THE PROBLEM
The answer must consist of each line below that contains the word "hidden", copied in full.

DATA FOR THIS TASK
§
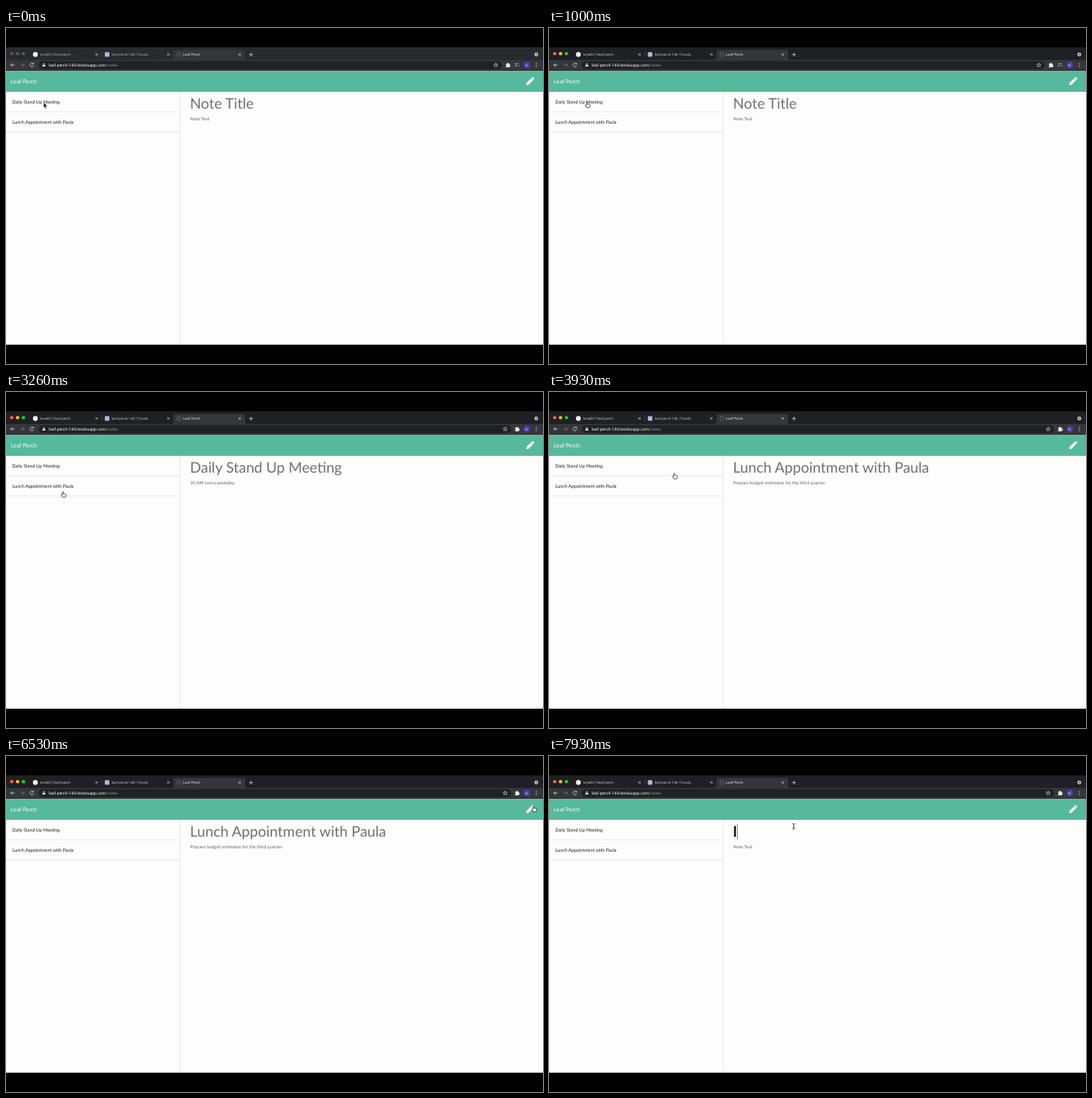
These frames come from a looping animation (640 px wide and 400 px high, 8 s). An HTML page:

```html
<!DOCTYPE html>
<html lang="en">
<head>
<meta charset="utf-8">
<title>Leaf Perch</title>
<style>
html, body { margin: 0; width: 100%; height: 100%; overflow: hidden; background: #000; }
svg { display: block; width: 640px; height: 400px; }
text { text-rendering: geometricPrecision; white-space: pre; font-family: Lato, sans-serif; }
.ui { font: 4.3px Roboto, sans-serif; fill: #bfc1c5; }
.url { font-size: 5px; fill: #f4f5f6; }
.item { font-size: 5.44px; fill: #1c1c1c; }
.title { font-size: 17.4px; fill: #707070; }
.title.typed { fill: #000; stroke: #000; stroke-width: .3; }
.note { font-size: 5.44px; fill: #686868; }
.line { fill: none; stroke: #d5d7da; stroke-width: .75; }
.asleep .strip { fill: #292a2d; }
.asleep .light { fill: #56575a; }
.asleep .ui:not(.url) { fill: #a5a7ab; }
.asleep .back { stroke: #8c8e92; }
</style>
</head>
<body>
<svg id="stage" viewBox="0 0 640 400">
  <defs>
    <clipPath id="titleBox"><rect x="208" y="76" width="432" height="23"/></clipPath>
    <g id="arrow"><path d="M-.6-2.6v6.8l1.5-1.4 1 2.4 1-.4-1-2.3h2z" fill="#000" stroke="#fff" stroke-width=".5"/></g>
    <g id="hand"><path d="M-1.2 3.3l-1.3-2.4q-.4-.9.4-1l.8.6v-3q.1-.8.7-.8t.7.8v1.7q.8-.4 1.1.2.8-.3 1.1.3.8 0 .8.8 0 1.600-.7 2.800z" fill="#fff" stroke="#111" stroke-width=".65" stroke-linejoin="round"/></g>
    <g id="beam"><path d="M-1.700-3.100q1.700 0 1.700.8 0-.8 1.700-.8M0-2.300v4.800M-1.700 3.300q1.700 0 1.700-.8 0 .8 1.700.8M-.7.9h1.400" fill="none" stroke="#222" stroke-width=".75"/></g>
  </defs>
  <rect width="640" height="400"/>
  <g id="browser"></g>
  <g id="page"></g>
  <use id="pointer"/>
</svg>
<script>
const $ = id => document.getElementById(id);
const LOOP = 8000;

const rect = (x, y, w, h, fill, more = '') =>
  `<rect x="${x}" y="${y}" width="${w}" height="${h}" fill="${fill}" ${more}/>`;
const circle = (x, y, r, fill, more = '') =>
  `<circle cx="${x}" cy="${y}" r="${r}" fill="${fill}" ${more}/>`;
const label = (x, y, cls, body, more = '') =>
  `<text x="${x}" y="${y}" class="${cls}" ${more}>${body}</text>`;
const line = (d, more = '') => `<path class="line" d="${d}" ${more}/>`;
const cross = x => line(`M${x - 1.3} 30.2l2.6 2.6m0-2.600l-2.600 2.600`);
const puzzle = x => `<path transform="translate(${x} 44)" fill="#e8eaed"
  d="M-2.300-1.500h1.300a1 1 0 0 1 2 0h1.300v1.300a1 1 0 0 1 0 2v1h-4.600v-1.300a.9.9 0 0 0 0-1.700z"/>`;
const star = x => {
  const points = Array.from({ length: 10 }, (_, i) => {
    const r = i % 2 ? 1.1 : 2.6, a = i * Math.PI / 5;
    return `${(x + r * Math.sin(a)).toFixed(2)},${(44.2 - r * Math.cos(a)).toFixed(2)}`;
  });
  return `<polygon class="line" style="stroke-width:.6" points="${points.join(' ')}"/>`;
};

$('browser').innerHTML = [
  rect(0, 23, 640, 16, '#1f2023', 'class="strip"'),
  ...['#fe5f57', '#febc2e', '#28c840'].map((c, i) => circle(6.8 + 7 * i, 30.5, 2.1, c, 'class="light"')),
  `<path d="M196 38.500q3.500 0 3.500-3v-6.500q0-3 3-3h79.500q3 0 3 3v6.500q0 3 3.500 3z" fill="#35363a"/>`,
  rect(0, 38, 640, 13.300, '#35363a'),
  circle(35, 31.5, 2.9, '#f2f2f2'),
  label(41, 33.1, 'ui', 'kmell27/leaf-perch'),
  rect(117.800, 28.800, 5.400, 5.400, '#b9b3dc', 'rx=".7"'),
  label(126, 33.1, 'ui', 'leaf-perch-144 | Tovelu'),
  circle(206, 31.5, 2.2, 'none', 'stroke="#6b6d70" stroke-width=".7"'),
  label(211, 33.1, 'ui', 'Leaf Perch', 'style="fill:#e2e4e7"'),
  ...[108, 193.5, 278.5].map(cross),
  line('M114.500 28.500v6.500', 'style="stroke:#55575b;stroke-width:.5"'),
  line('M292 29.400v4.600m-2.300-2.300h4.600'),
  circle(632, 31.5, 2.3, '#c9cbce'),
  '<path d="M630.800 30.900h2.400l-1.200 1.500z" fill="#222"/>',
  line('M10.300 44h-4.600m2-2l-2 2 2 2', 'class="line back"'),
  line('M17.200 44h4.600m-2-2l2 2-2 2', 'style="stroke:#77797d"'),
  line('M32.600 42.600a2.200 2.200 0 1 0 .4 2M33 41.500v1.500h-1.600'),
  rect(39, 39.500, 552, 9.400, '#202124', 'id="omnibox" rx="4.700"'),
  rect(43.500, 43.500, 3.200, 2.600, '#d5d7da', 'rx=".4"'),
  line('M44.200 43.500v-.6a.9.900 0 0 1 1.800 0v.6', 'style="stroke-width:.6"'),
  label(51, 45.8, 'ui url', 'leaf-perch-144.herokuapp.com<tspan fill="#8e9195">/notes</tspan>'),
  `<g id="toolsWide">${star(583.8)}${puzzle(598)}${line('M606.500 42.500h4.500m-4.500 1.500h3m-3 1.500h2m3-1.500v2', 'style="stroke:#a4a6aa"')}</g>`,
  `<g id="toolsSlim">${star(595)}${puzzle(609)}</g>`,
  circle(620.7, 44, 3.8, '#4640b8'),
  label(620.7, 45.5, 'ui', 'K', 'text-anchor="middle" style="fill:#dedcf5"'),
  ...[-1.9, 0, 1.9].map(d => circle(632, 44 + d, .55, '#d5d7da'))
].join('');

$('page').innerHTML = [
  rect(0, 51.300, 640, 325.700, '#fdfdfd'),
  rect(0, 51.300, 640, 24.700, '#57b99b'),
  label(5.8, 66, '', 'Leaf Perch', 'fill="#fff" font-size="6.8"'),
  `<path d="M620 68l.5-2.800 5.300-5.300 2.300 2.300-5.300 5.300zM626.300 59.400l.8-.7q.6-.4 1.200.1l1 1q.5.6 0 1.200l-.7.7z" fill="#fff"/>`,
  rect(0, 76, .5, 301, '#dedede'),
  rect(207.500, 76, .6, 301, '#dcdcdc'),
  rect(0, 99.600, 207.500, .6, '#dcdcdc'),
  rect(0, 123.600, 207.500, .6, '#dcdcdc'),
  label(7.5, 90, 'item', 'Daily Stand Up Meeting'),
  label(7.5, 114, 'item', 'Lunch Appointment with Paula'),
  `<g clip-path="url(#titleBox)">${label(219.3, 96.1, 'title', '', 'id="title"')}</g>`,
  label(219.4, 109.8, 'note', '', 'id="note"'),
  rect(219.300, 81, .5, 18, '#222', 'id="caret"')
].join('');

// time, title, note, caret x (0 = hidden)
const screens = [
  [0, 'Note Title', 'Note Text', 0],
  [1330, 'Daily Stand Up Meeting', '10 AM every weekday.', 0],
  [3800, 'Lunch Appointment with Paula', 'Prepare budget estimates for the third quarter.', 0],
  [6660, 'Note Title', 'Note Text', 0],
  [7260, 'Note Title', 'Note Text', 219.3],
  [7930, 'I', 'Note Text', 224.3]
];

// time, x, y, shape
const moves = [
  [0, 45.5, 91, 'arrow'], [260, 46, 93, 'hand'], [730, 46, 91.500, 'hand'],
  [1600, 185, 112, 'arrow'], [1800, 243, 101.800, 'beam'], [1930, 246, 100.500, 'beam'],
  [2400, 241, 104, 'beam'], [2530, 232, 106, 'beam'],
  [3000, 160, 115, 'hand'], [3130, 82, 123, 'hand'], [3260, 68.500, 122, 'hand'],
  [3400, 68, 120, 'hand'], [3530, 67, 114, 'hand'], [3600, 67, 112, 'hand'],
  [3930, 150, 100, 'hand'], [4060, 262, 80, 'beam'],
  [4400, 276, 86, 'beam'], [4530, 282, 89, 'beam'], [4800, 282, 95, 'beam'],
  [5000, 272, 115.700, 'beam'], [5130, 272, 113, 'beam'], [5260, 272, 111.500, 'beam'],
  [5800, 274, 109, 'beam'], [6060, 276, 107.500, 'beam'],
  [6200, 340, 99, 'beam'], [6330, 500, 78, 'beam'], [6400, 590, 66, 'arrow'],
  [6530, 629.500, 63, 'hand'],
  [7000, 560, 70, 'arrow'], [7130, 400, 80, 'beam'], [7260, 291.700, 83.700, 'beam']
];

const at = (table, t) => table.findLast(row => row[0] <= t);
const show = (id, on) => $(id).setAttribute('visibility', on ? 'visible' : 'hidden');

function draw(t) {
  const [, title, note, caretX] = at(screens, t);
  const [, x, y, shape] = at(moves, t);
  $('stage').classList.toggle('asleep', t < 60);
  $('title').textContent = title;
  $('title').classList.toggle('typed', title === 'I');
  $('note').textContent = note;
  show('caret', caretX > 0);
  $('caret').setAttribute('x', caretX);
  $('pointer').setAttribute('href', '#' + shape);
  $('pointer').setAttribute('transform', `translate(${x} ${y})`);
  const slim = t >= 3000;
  show('toolsWide', !slim);
  show('toolsSlim', slim);
  $('omnibox').setAttribute('width', slim ? 563 : 552);
}

const start = performance.now();
function tick() {
  draw((performance.now() - start) % LOOP);
  requestAnimationFrame(tick);
}
tick();
</script>
</body>
</html>
```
§
SOLUTION TO THE PROBLEM
html, body { margin: 0; width: 100%; height: 100%; overflow: hidden; background: #000; }
// time, title, note, caret x (0 = hidden)
const show = (id, on) => $(id).setAttribute('visibility', on ? 'visible' : 'hidden');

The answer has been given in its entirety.